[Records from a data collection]
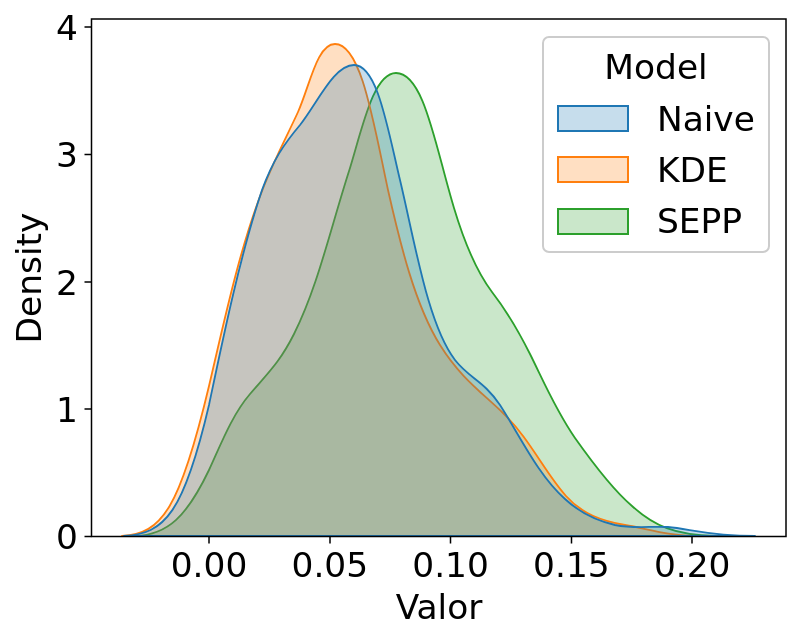
<!DOCTYPE html>
<html lang="en">
<head>
<meta charset="utf-8">
<title>Density by model</title>
<style>
:root {
  --naive: #1f77b4;
  --kde: #ff7f0e;
  --sepp: #2ca02c;
  --ink: #000;
  --paper: #fff;
  --legend-border: #ccc;
}
* { box-sizing: border-box; margin: 0; padding: 0; }
html, body { width: 801px; height: 640px; overflow: hidden; background: var(--paper); }
.chart {
  position: relative;
  width: 801px;
  height: 640px;
  overflow: hidden;
  color: var(--ink);
  font: 34.4px/40px "DejaVu Sans", sans-serif;
  white-space: nowrap;
}
.plot { position: absolute; inset: 0; display: block; }
.curve { stroke-width: 1.8; fill-opacity: .25; stroke-linejoin: round; }
.naive { --series: var(--naive); }
.kde { --series: var(--kde); }
.sepp { --series: var(--sepp); }
.curve { stroke: var(--series); fill: var(--series); }
.axes { fill: none; stroke: var(--ink); stroke-width: 1.5; }

.ticks { position: absolute; display: grid; list-style: none; }
.x-ticks {
  left: 148.6px;
  top: 545px;
  width: 604px;
  grid-template-columns: repeat(5, 1fr);
  justify-items: center;
}
.y-ticks {
  left: 0;
  top: -35.6px;
  width: 78px;
  height: 636.5px;
  grid-template-rows: repeat(5, 1fr);
  align-items: center;
  justify-items: end;
}
.axis-title { position: absolute; transform: translate(-50%, -50%); }
.x-title { left: 439px; top: 607px; }
.y-title { left: 29px; top: 278px; transform: translate(-50%, -50%) rotate(-90deg); }

.legend {
  position: absolute;
  left: 542px;
  top: 36px;
  width: 228px;
  height: 217px;
  padding: 9px 13px 0;
  border: 2px solid var(--legend-border);
  border-radius: 7px;
  background: rgba(255, 255, 255, .8);
}
.legend h2 { font: inherit; text-align: center; }
.legend ul { list-style: none; display: grid; grid-template-rows: repeat(3, 51.3px); margin-top: 6px; }
.legend li { display: flex; align-items: center; gap: 28px; }
.swatch {
  position: relative;
  flex: none;
  width: 72px;
  height: 27px;
  border: 2px solid var(--series);
}
.swatch::before { content: ""; position: absolute; inset: 0; background: var(--series); opacity: .25; }
</style>
</head>
<body>
<main class="chart">
  <svg class="plot" width="801" height="640" viewBox="0 0 801 640" role="img" aria-label="Density curves of Valor for three models">
    <path class="curve sepp" d="M135 536C168 535 187 516 209 470C221 444 232 415 250 394C268 373 280 362 294 334C318 286 330 230 350 168C363 125 374 73 396 73C424 73 435 145 454 208C463 238 474 268 492 292C506 310 516 326 530 354C543 380 555 409 575 438C592 462 612 489 632 506C654 526 675 535 715 536Z"/>
    <path class="curve kde" d="M122 536C162 534 180 508 209 386C224 322 240 246 264 186C276 156 287 136 298 112C310 85 317 44 335 44C361 44 373 120 388 190C400 243 415 305 440 345C460 377 480 391 503 413C530 439 545 473 566 496C582 514 602 521 625 525C650 529 665 536 705 536Z"/>
    <path class="curve naive" d="M124 536C165 534 184 512 209 405C222 343 240 255 262 190C273 160 284 144 300 125C318 102 334 65 354 65C377 65 387 125 400 180C415 243 428 325 455 360C470 379 483 380 500 405C520 436 538 475 565 499C580 513 598 521 615 525C635 529 650 526 668 527C690 529 710 536 755 536Z"/>
    <g class="axes">
      <rect x="91.5" y="19" width="694.5" height="517.5"/>
      <path d="M209 536.5v7M330 536.5v7M450.5 536.5v7M571.5 536.5v7M692 536.5v7"/>
      <path d="M91.5 27h-7M91.5 154.5h-7M91.5 282h-7M91.5 409h-7M91.5 536.5h-7"/>
    </g>
  </svg>

  <ol class="ticks y-ticks"><li>4</li><li>3</li><li>2</li><li>1</li><li>0</li></ol>
  <ol class="ticks x-ticks"><li>0.00</li><li>0.05</li><li>0.10</li><li>0.15</li><li>0.20</li></ol>
  <p class="axis-title x-title">Valor</p>
  <p class="axis-title y-title">Density</p>

  <section class="legend">
    <h2>Model</h2>
    <ul>
      <li class="naive"><span class="swatch"></span>Naive</li>
      <li class="kde"><span class="swatch"></span>KDE</li>
      <li class="sepp"><span class="swatch"></span>SEPP</li>
    </ul>
  </section>
</main>
</body>
</html>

**To do**:
Please write out every record above exactly, but leave the pictures out.

**Solved exercise**:
<!DOCTYPE html>
<html lang="en">
<head>
<meta charset="utf-8">
<title>Density by model</title>
<style>
:root {
  --naive: #1f77b4;
  --kde: #ff7f0e;
  --sepp: #2ca02c;
  --ink: #000;
  --paper: #fff;
  --legend-border: #ccc;
}
* { box-sizing: border-box; margin: 0; padding: 0; }
html, body { width: 801px; height: 640px; overflow: hidden; background: var(--paper); }
.chart {
  position: relative;
  width: 801px;
  height: 640px;
  overflow: hidden;
  color: var(--ink);
  font: 34.4px/40px "DejaVu Sans", sans-serif;
  white-space: nowrap;
}
.plot { position: absolute; inset: 0; display: block; }
.curve { stroke-width: 1.8; fill-opacity: .25; stroke-linejoin: round; }
.naive { --series: var(--naive); }
.kde { --series: var(--kde); }
.sepp { --series: var(--sepp); }
.curve { stroke: var(--series); fill: var(--series); }
.axes { fill: none; stroke: var(--ink); stroke-width: 1.5; }

.ticks { position: absolute; display: grid; list-style: none; }
.x-ticks {
  left: 148.6px;
  top: 545px;
  width: 604px;
  grid-template-columns: repeat(5, 1fr);
  justify-items: center;
}
.y-ticks {
  left: 0;
  top: -35.6px;
  width: 78px;
  height: 636.5px;
  grid-template-rows: repeat(5, 1fr);
  align-items: center;
  justify-items: end;
}
.axis-title { position: absolute; transform: translate(-50%, -50%); }
.x-title { left: 439px; top: 607px; }
.y-title { left: 29px; top: 278px; transform: translate(-50%, -50%) rotate(-90deg); }

.legend {
  position: absolute;
  left: 542px;
  top: 36px;
  width: 228px;
  height: 217px;
  padding: 9px 13px 0;
  border: 2px solid var(--legend-border);
  border-radius: 7px;
  background: rgba(255, 255, 255, .8);
}
.legend h2 { font: inherit; text-align: center; }
.legend ul { list-style: none; display: grid; grid-template-rows: repeat(3, 51.3px); margin-top: 6px; }
.legend li { display: flex; align-items: center; gap: 28px; }
.swatch {
  position: relative;
  flex: none;
  width: 72px;
  height: 27px;
  border: 2px solid var(--series);
}
.swatch::before { content: ""; position: absolute; inset: 0; background: var(--series); opacity: .25; }
</style>
</head>
<body>
<main class="chart">
  <svg class="plot" width="801" height="640" viewBox="0 0 801 640" role="img" aria-label="Density curves of Valor for three models">
    <path class="curve sepp" d="M135 536C168 535 187 516 209 470C221 444 232 415 250 394C268 373 280 362 294 334C318 286 330 230 350 168C363 125 374 73 396 73C424 73 435 145 454 208C463 238 474 268 492 292C506 310 516 326 530 354C543 380 555 409 575 438C592 462 612 489 632 506C654 526 675 535 715 536Z"/>
    <path class="curve kde" d="M122 536C162 534 180 508 209 386C224 322 240 246 264 186C276 156 287 136 298 112C310 85 317 44 335 44C361 44 373 120 388 190C400 243 415 305 440 345C460 377 480 391 503 413C530 439 545 473 566 496C582 514 602 521 625 525C650 529 665 536 705 536Z"/>
    <path class="curve naive" d="M124 536C165 534 184 512 209 405C222 343 240 255 262 190C273 160 284 144 300 125C318 102 334 65 354 65C377 65 387 125 400 180C415 243 428 325 455 360C470 379 483 380 500 405C520 436 538 475 565 499C580 513 598 521 615 525C635 529 650 526 668 527C690 529 710 536 755 536Z"/>
    <g class="axes">
      <rect x="91.5" y="19" width="694.5" height="517.5"/>
      <path d="M209 536.5v7M330 536.5v7M450.5 536.5v7M571.5 536.5v7M692 536.5v7"/>
      <path d="M91.5 27h-7M91.5 154.5h-7M91.5 282h-7M91.5 409h-7M91.5 536.5h-7"/>
    </g>
  </svg>

  <ol class="ticks y-ticks"><li>4</li><li>3</li><li>2</li><li>1</li><li>0</li></ol>
  <ol class="ticks x-ticks"><li>0.00</li><li>0.05</li><li>0.10</li><li>0.15</li><li>0.20</li></ol>
  <p class="axis-title x-title">Valor</p>
  <p class="axis-title y-title">Density</p>

  <section class="legend">
    <h2>Model</h2>
    <ul>
      <li class="naive"><span class="swatch"></span>Naive</li>
      <li class="kde"><span class="swatch"></span>KDE</li>
      <li class="sepp"><span class="swatch"></span>SEPP</li>
    </ul>
  </section>
</main>
</body>
</html>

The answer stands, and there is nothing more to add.